Last updated March 5, 2018

Approved by: Maulik P. Purohit MD, MPH

Animal Bites could result in minor injuries, where the skin remains intact or there is minor bruising.

What is Animal Bites?

Animal Bites could result in minor injuries, where the skin remains intact or there is minor bruising.  Or, sometimes the animal teeth can break the skin causing bleeding and deep skin punctures.

What are the Causes of Animal Bites?

  • Dog bites are the most common cause of Animal Bites in the United States; cats are the second most common cause
  • Stray raccoons, bats, skunks, foxes, rabbits, squirrels and farm animals may also be the cause

What are the Signs and Symptoms of Animal Bites?

The signs and symptoms of Animal Bites include:
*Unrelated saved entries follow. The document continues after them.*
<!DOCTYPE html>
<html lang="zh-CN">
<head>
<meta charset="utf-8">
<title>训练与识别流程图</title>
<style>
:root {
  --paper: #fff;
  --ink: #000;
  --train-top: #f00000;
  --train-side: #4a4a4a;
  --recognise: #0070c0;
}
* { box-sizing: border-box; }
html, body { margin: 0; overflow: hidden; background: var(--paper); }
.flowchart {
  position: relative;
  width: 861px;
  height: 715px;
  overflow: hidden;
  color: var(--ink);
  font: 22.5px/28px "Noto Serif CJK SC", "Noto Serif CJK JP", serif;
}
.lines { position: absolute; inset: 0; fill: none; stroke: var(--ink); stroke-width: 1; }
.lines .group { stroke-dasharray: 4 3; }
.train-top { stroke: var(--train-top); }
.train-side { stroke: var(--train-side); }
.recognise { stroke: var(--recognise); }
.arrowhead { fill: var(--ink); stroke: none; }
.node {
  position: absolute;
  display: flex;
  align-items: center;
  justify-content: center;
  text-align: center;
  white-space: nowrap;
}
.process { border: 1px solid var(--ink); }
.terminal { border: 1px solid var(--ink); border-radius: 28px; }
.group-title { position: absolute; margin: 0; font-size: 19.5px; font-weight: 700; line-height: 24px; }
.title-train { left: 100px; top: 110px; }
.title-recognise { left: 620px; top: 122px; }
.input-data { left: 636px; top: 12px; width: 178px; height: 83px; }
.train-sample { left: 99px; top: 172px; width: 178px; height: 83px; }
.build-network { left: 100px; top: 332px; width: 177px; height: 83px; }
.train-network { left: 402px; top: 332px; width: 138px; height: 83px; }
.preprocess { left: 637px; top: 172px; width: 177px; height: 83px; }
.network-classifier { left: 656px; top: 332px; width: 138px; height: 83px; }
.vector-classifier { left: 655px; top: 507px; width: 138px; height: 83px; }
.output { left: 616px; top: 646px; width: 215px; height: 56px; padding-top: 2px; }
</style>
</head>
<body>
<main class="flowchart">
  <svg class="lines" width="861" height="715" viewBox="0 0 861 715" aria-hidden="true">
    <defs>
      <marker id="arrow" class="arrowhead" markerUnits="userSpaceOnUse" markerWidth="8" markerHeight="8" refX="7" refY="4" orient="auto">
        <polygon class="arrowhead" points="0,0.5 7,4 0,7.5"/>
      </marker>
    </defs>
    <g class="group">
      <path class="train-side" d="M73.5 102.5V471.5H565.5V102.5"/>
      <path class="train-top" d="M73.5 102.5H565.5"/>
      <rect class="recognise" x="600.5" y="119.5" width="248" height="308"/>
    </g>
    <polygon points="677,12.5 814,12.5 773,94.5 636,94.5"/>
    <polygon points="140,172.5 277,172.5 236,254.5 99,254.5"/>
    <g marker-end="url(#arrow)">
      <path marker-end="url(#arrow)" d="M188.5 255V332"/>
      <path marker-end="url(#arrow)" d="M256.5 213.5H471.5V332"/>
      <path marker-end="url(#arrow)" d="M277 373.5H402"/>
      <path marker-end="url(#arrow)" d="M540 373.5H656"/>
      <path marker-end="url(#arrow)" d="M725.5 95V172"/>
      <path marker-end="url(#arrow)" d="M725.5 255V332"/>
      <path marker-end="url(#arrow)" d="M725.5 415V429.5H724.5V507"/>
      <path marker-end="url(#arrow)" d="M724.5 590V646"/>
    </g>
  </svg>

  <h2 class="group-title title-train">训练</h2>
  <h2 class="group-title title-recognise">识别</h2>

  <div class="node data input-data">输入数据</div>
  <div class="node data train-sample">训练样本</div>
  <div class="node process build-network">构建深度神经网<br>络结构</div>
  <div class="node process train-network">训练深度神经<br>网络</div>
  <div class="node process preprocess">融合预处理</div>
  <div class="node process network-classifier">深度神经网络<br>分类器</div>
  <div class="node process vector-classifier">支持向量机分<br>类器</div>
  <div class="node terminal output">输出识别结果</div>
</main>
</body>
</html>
  • Bleeding, bruising and puncture wounds
  • If the wound is infected, there could be swelling, redness, pain, fever, and drainage (of pus)
  • Occasionally, there could be allergic reactions

How is First Aid administered for Animal Bites?
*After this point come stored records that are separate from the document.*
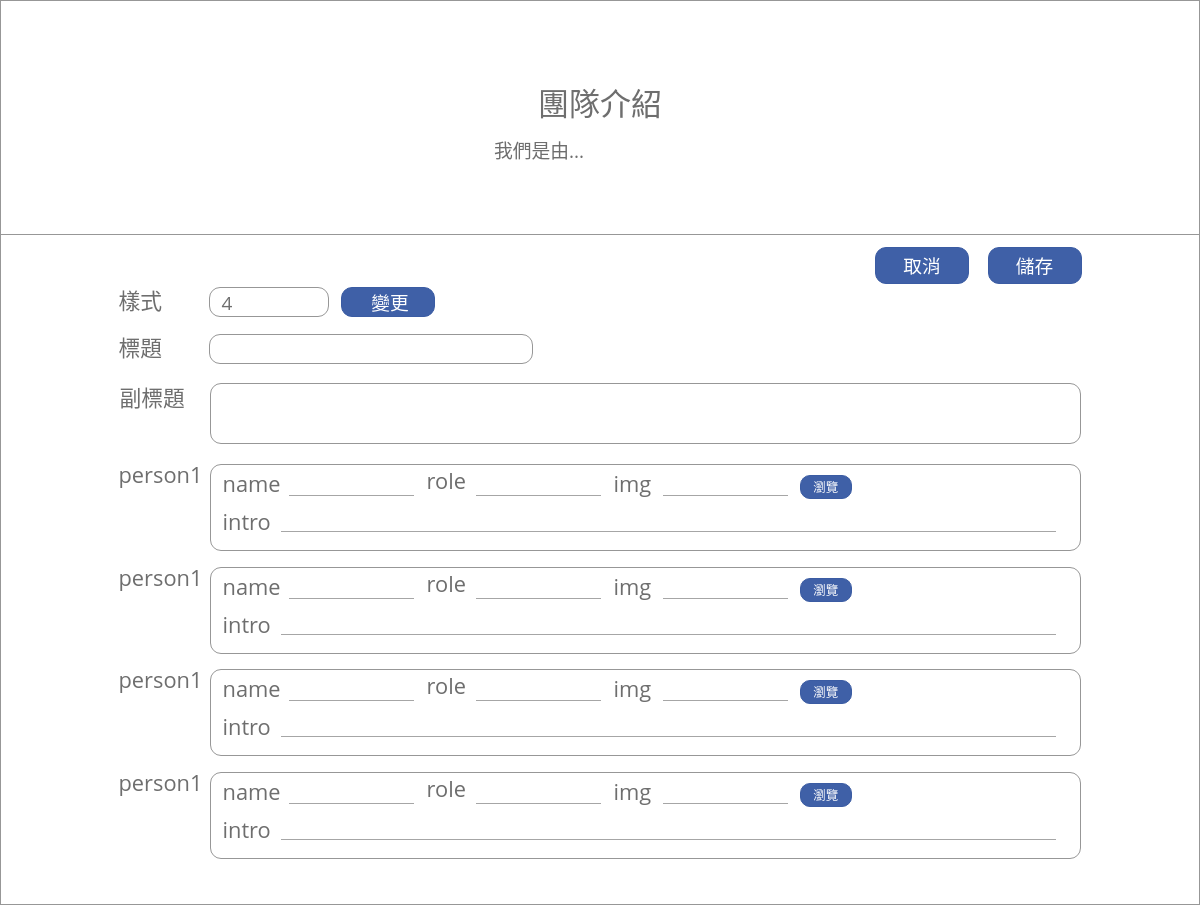
<!DOCTYPE html>
<html lang="zh-Hant">
<head>
<meta charset="utf-8">
<title>團隊介紹</title>
<style>
:root { --ink: #6e6e6e; --line: #979797; --rule: #a6a6a6; --blue: #3f60a7; --blue-edge: #3b5ca3; --paper: #fff; }
* { box-sizing: border-box; margin: 0; padding: 0; }
html, body { width: 1200px; height: 905px; overflow: hidden; background: var(--paper); }
body { font-family: "Open Sans", "Noto Sans CJK TC", sans-serif; font-size: 21.8px; line-height: 30px; color: var(--ink); }
.page { width: 1200px; height: 905px; border: 1px solid var(--line); }
.preview { height: 234px; padding-top: 78px; border-bottom: 1px solid var(--line); }
.preview h1 { font-size: 31px; font-weight: 400; line-height: 48px; text-align: center; }
.preview p { width: 212px; margin: 9px auto 0; font-size: 18.8px; line-height: 30px; }
.editor { padding: 12px 117.5px 0 117.5px; }
.actions { display: flex; justify-content: flex-end; gap: 18.5px; }
.button { display: block; width: 94px; height: 37px; border: 1px solid var(--blue-edge); border-radius: 11px; background: var(--blue); color: var(--paper); font-size: 18.7px; line-height: 35px; text-align: center; text-decoration: none; }
.button.change { height: 30px; padding-left: 5px; line-height: 29px; }
.button.browse { width: 51.5px; height: 24px; margin: 10px 0 0 12px; border-radius: 10px; font-size: 12.5px; line-height: 23px; }
.row { display: flex; }
.row.style { height: 30px; margin-top: 3px; gap: 12px; }
.row.title { height: 30px; margin-top: 17px; }
.row.subtitle { height: 61px; margin-top: 19px; }
.label { flex: none; width: 91.5px; margin-top: -1px; white-space: nowrap; }
.row.style .label { width: 78px; }
.row.title .label { width: 90px; }
.row.subtitle .label { padding: 1px 0 0 1px; }
.field { border: 1px solid var(--line); border-radius: 11px; }
.field.short { width: 120px; height: 30px; padding-left: 12px; font-size: 19px; line-height: 31px; }
.field.medium { width: 324px; height: 30px; }
.field.long { width: 871px; height: 61px; }
.people { display: grid; grid-auto-rows: 87px; row-gap: 15.5px; margin-top: 20px; list-style: none; }
.person .label { margin-top: -4px; }
.card { width: 871px; height: 87px; padding-left: 10px; }
.details { display: grid; grid-template-columns: 68px 125px 62px 125px 62px 125px 64px; height: 42px; }
.details span { padding: 4px 0 0 1.5px; }
.details .role { padding: 1px 0 0 12.5px; }
.details .img { padding-left: 12.5px; }
.blank { height: 31px; border-bottom: 1px solid var(--rule); }
.intro { display: flex; }
.intro span { width: 60px; padding-left: 1.5px; }
.intro .blank { width: 775px; height: 25px; }
</style>
</head>
<body>
<div class="page">
  <header class="preview">
    <h1>團隊介紹</h1>
    <p>我們是由...</p>
  </header>
  <main class="editor">
    <nav class="actions"><a class="button" href="#">取消</a><a class="button" href="#">儲存</a></nav>
    <div class="row style"><span class="label">樣式</span><div class="field short">4</div><a class="button change" href="#">變更</a></div>
    <div class="row title"><span class="label">標題</span><div class="field medium"></div></div>
    <div class="row subtitle"><span class="label">副標題</span><div class="field long"></div></div>
    <ul class="people">
      <li class="row person">
        <span class="label">person1</span>
        <div class="field card">
          <div class="details"><span>name</span><div class="blank"></div><span class="role">role</span><div class="blank"></div><span class="img">img</span><div class="blank"></div><a class="button browse" href="#">瀏覽</a></div>
          <div class="intro"><span>intro</span><div class="blank"></div></div>
        </div>
      </li>
      <li class="row person">
        <span class="label">person1</span>
        <div class="field card">
          <div class="details"><span>name</span><div class="blank"></div><span class="role">role</span><div class="blank"></div><span class="img">img</span><div class="blank"></div><a class="button browse" href="#">瀏覽</a></div>
          <div class="intro"><span>intro</span><div class="blank"></div></div>
        </div>
      </li>
      <li class="row person">
        <span class="label">person1</span>
        <div class="field card">
          <div class="details"><span>name</span><div class="blank"></div><span class="role">role</span><div class="blank"></div><span class="img">img</span><div class="blank"></div><a class="button browse" href="#">瀏覽</a></div>
          <div class="intro"><span>intro</span><div class="blank"></div></div>
        </div>
      </li>
      <li class="row person">
        <span class="label">person1</span>
        <div class="field card">
          <div class="details"><span>name</span><div class="blank"></div><span class="role">role</span><div class="blank"></div><span class="img">img</span><div class="blank"></div><a class="button browse" href="#">瀏覽</a></div>
          <div class="intro"><span>intro</span><div class="blank"></div></div>
        </div>
      </li>
    </ul>
  </main>
</div>
</body>
</html>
First Aid tips for Animal Bites include:

  • The individual himself/herself, or the person providing First Aid should wash his/her hands thoroughly
  • Then, the bite wound must be washed immediately and thoroughly with soap and running water
  • Pressure should be applied with a clean cloth to control bleeding

 The extent of the injury must be determined:
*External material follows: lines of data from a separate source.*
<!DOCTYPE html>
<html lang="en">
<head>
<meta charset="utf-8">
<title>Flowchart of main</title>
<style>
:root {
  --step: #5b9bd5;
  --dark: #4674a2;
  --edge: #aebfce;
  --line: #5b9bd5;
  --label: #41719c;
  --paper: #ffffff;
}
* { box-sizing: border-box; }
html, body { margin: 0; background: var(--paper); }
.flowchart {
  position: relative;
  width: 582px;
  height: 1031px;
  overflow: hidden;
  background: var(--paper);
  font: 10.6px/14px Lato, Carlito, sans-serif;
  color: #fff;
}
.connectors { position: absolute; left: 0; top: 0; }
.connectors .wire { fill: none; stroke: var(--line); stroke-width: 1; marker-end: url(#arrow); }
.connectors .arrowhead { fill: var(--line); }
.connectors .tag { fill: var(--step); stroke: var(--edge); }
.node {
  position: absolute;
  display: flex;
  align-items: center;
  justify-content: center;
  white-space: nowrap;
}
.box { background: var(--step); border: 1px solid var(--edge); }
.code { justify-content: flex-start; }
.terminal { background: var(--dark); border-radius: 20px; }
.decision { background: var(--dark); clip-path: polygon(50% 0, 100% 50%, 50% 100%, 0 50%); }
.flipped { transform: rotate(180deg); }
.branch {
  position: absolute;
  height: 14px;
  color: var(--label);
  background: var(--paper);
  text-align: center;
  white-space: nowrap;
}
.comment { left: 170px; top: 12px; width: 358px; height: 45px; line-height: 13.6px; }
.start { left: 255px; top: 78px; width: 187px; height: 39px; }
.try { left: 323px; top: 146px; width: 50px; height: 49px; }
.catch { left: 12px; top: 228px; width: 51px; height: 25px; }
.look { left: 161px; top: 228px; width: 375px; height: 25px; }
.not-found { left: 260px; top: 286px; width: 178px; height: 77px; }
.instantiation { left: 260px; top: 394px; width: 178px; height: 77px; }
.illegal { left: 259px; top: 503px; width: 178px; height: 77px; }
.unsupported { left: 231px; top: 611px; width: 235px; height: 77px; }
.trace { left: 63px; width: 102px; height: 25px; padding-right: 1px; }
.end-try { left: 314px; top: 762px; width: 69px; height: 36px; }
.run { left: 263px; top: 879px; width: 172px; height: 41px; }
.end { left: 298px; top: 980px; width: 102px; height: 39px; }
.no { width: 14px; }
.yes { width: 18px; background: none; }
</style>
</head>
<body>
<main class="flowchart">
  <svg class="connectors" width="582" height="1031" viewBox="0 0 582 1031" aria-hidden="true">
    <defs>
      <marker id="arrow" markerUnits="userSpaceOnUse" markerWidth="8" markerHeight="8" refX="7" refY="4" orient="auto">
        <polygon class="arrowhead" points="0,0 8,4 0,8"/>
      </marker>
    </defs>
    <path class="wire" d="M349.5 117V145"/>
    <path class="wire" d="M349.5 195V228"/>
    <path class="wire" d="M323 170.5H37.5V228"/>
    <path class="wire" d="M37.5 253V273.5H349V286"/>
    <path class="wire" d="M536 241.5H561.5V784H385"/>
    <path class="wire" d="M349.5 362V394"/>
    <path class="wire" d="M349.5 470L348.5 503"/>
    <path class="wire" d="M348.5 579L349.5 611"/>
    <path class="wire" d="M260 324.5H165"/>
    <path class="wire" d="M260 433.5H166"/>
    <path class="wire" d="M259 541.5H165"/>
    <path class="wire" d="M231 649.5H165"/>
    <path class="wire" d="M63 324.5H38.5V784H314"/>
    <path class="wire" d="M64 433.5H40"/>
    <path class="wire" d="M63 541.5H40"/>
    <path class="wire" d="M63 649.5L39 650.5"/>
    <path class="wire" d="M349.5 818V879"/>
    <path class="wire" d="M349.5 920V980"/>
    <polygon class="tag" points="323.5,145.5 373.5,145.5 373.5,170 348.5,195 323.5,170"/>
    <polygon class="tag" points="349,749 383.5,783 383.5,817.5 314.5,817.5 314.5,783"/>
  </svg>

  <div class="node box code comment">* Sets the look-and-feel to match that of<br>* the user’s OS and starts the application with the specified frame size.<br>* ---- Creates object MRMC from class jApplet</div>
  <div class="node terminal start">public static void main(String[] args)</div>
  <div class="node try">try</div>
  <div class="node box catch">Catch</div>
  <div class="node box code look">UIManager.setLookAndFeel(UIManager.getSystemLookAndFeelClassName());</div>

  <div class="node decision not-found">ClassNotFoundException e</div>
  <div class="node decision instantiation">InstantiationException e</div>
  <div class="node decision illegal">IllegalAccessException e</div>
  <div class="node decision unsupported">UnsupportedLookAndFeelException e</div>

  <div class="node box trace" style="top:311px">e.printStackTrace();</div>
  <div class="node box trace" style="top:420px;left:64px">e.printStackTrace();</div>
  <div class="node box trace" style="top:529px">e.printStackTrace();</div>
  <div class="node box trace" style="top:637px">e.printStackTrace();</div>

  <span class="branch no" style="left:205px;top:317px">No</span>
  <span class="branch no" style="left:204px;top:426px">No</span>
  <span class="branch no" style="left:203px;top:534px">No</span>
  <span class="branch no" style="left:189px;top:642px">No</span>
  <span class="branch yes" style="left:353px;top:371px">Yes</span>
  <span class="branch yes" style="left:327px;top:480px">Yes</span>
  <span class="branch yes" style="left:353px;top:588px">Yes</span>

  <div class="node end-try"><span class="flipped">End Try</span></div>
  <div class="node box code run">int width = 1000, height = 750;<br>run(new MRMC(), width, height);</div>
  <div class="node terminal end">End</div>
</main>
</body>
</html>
  • If it is just a minor bruise without a puncture, the person should apply an antibiotic cream/ointment and cover the wound with clean bandage to reduce risk of infection
  • On the other hand seek immediate medical attention after sterilization of the wound if; there is break in the skin, or there is a deep puncture wound or badly torn skin condition, if it is a stray animal bite, if immunization status of the animal is unknown, or if your are not sure about your last tetanus immunization (booster)
  • Your physician may recommend antibiotics and tetanus shots. If the animal is suspected to carry rabies, anti-rabies treatment will be administered
  • Call animal control to isolate the animal for observation and determination of the animal’s rabies status

Who should administer First Aid for Animal Bites?

  • First Aid can be administered by the person himself/herself, or someone in close proximity to the person, depending on the wound severity
  • You should seek medical help, in case there is a deep puncture wound, excessive bleeding, laceration (badly torn skin), infection possibilities, or suspicion of rabies

What is the Prognosis of Animal Bites?

  • The prognosis is good with the administration of appropriate care and medical attention (if necessary), in a timely manner
  • Poor prognosis is associated with rabid animal bites and multiple bite wounds caused by animal attacks
  • Failure to seek appropriate medical help may cause infection to spread to the bone, causing osteomyelitis

How can Animal Bites be Prevented?

  • Avoid unnecessary contact with stray animals
  • Avoid provocation of animals

What are certain Crucial Steps to be followed?

  • Sterilize the wound immediately, apply local pressure to control bleeding (if required) and seek medical attention, with instances of severe bites
  • If there is swelling, redness, or other signs of infection; seek immediate medical attention, irrespective of the severity of the wound
  • People with weakened immune systems, those on long term steroids, chemotherapy, and have had their spleen removed (splenectomy), should ALWAYS seek medical attention after an Animal Bite

What are some Useful Resources for Additional Information?

References and Information Sources used for the Article:

Helpful Peer-Reviewed Medical Articles:

Reviewed and Approved by a member of the DoveMed Editorial Board
First uploaded: May 28, 2013
Last updated: March 5, 2018